**TASK INSTRUCTIONS:** Images are not part of the copy; write out the rest of the data exactly as given.

Pictures paired with source code:
####
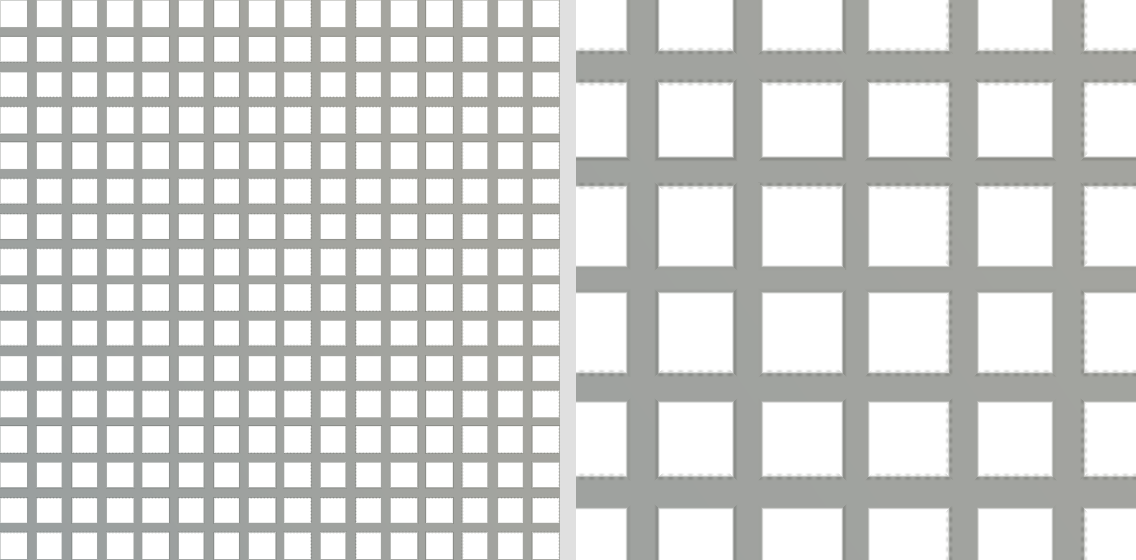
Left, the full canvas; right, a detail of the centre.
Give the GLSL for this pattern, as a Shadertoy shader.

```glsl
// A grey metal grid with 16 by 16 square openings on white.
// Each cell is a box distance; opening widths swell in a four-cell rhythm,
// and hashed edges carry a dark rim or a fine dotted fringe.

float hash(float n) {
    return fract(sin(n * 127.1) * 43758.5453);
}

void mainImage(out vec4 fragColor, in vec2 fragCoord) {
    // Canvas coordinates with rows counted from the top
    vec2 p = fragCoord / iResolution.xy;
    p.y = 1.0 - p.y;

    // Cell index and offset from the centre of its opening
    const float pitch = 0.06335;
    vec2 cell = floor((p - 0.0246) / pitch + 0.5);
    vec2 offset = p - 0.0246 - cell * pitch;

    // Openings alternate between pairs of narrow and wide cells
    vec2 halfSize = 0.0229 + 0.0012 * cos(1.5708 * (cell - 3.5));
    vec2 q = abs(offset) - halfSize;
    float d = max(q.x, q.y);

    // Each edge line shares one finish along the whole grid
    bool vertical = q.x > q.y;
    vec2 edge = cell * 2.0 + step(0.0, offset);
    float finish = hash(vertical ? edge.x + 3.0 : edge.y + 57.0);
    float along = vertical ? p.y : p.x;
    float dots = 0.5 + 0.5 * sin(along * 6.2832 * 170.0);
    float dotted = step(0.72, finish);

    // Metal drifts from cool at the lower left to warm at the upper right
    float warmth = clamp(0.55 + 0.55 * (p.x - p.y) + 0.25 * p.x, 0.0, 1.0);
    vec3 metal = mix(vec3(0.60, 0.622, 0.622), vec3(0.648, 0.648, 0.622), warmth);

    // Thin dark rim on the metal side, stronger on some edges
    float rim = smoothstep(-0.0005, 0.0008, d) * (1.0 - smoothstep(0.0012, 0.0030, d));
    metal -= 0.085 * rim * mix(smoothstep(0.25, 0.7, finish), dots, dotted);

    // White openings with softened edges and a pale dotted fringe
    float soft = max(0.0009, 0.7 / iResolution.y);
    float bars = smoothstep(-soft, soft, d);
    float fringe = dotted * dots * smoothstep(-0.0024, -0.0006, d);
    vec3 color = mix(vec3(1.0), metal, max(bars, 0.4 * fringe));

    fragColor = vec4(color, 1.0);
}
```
####
**ANSWER SECTION:**
Left, the full canvas; right, a detail of the centre.
Give the GLSL for this pattern, as a Shadertoy shader.

```glsl
// A grey metal grid with 16 by 16 square openings on white.
// Each cell is a box distance; opening widths swell in a four-cell rhythm,
// and hashed edges carry a dark rim or a fine dotted fringe.

float hash(float n) {
    return fract(sin(n * 127.1) * 43758.5453);
}

void mainImage(out vec4 fragColor, in vec2 fragCoord) {
    // Canvas coordinates with rows counted from the top
    vec2 p = fragCoord / iResolution.xy;
    p.y = 1.0 - p.y;

    // Cell index and offset from the centre of its opening
    const float pitch = 0.06335;
    vec2 cell = floor((p - 0.0246) / pitch + 0.5);
    vec2 offset = p - 0.0246 - cell * pitch;

    // Openings alternate between pairs of narrow and wide cells
    vec2 halfSize = 0.0229 + 0.0012 * cos(1.5708 * (cell - 3.5));
    vec2 q = abs(offset) - halfSize;
    float d = max(q.x, q.y);

    // Each edge line shares one finish along the whole grid
    bool vertical = q.x > q.y;
    vec2 edge = cell * 2.0 + step(0.0, offset);
    float finish = hash(vertical ? edge.x + 3.0 : edge.y + 57.0);
    float along = vertical ? p.y : p.x;
    float dots = 0.5 + 0.5 * sin(along * 6.2832 * 170.0);
    float dotted = step(0.72, finish);

    // Metal drifts from cool at the lower left to warm at the upper right
    float warmth = clamp(0.55 + 0.55 * (p.x - p.y) + 0.25 * p.x, 0.0, 1.0);
    vec3 metal = mix(vec3(0.60, 0.622, 0.622), vec3(0.648, 0.648, 0.622), warmth);

    // Thin dark rim on the metal side, stronger on some edges
    float rim = smoothstep(-0.0005, 0.0008, d) * (1.0 - smoothstep(0.0012, 0.0030, d));
    metal -= 0.085 * rim * mix(smoothstep(0.25, 0.7, finish), dots, dotted);

    // White openings with softened edges and a pale dotted fringe
    float soft = max(0.0009, 0.7 / iResolution.y);
    float bars = smoothstep(-soft, soft, d);
    float fringe = dotted * dots * smoothstep(-0.0024, -0.0006, d);
    vec3 color = mix(vec3(1.0), metal, max(bars, 0.4 * fringe));

    fragColor = vec4(color, 1.0);
}
```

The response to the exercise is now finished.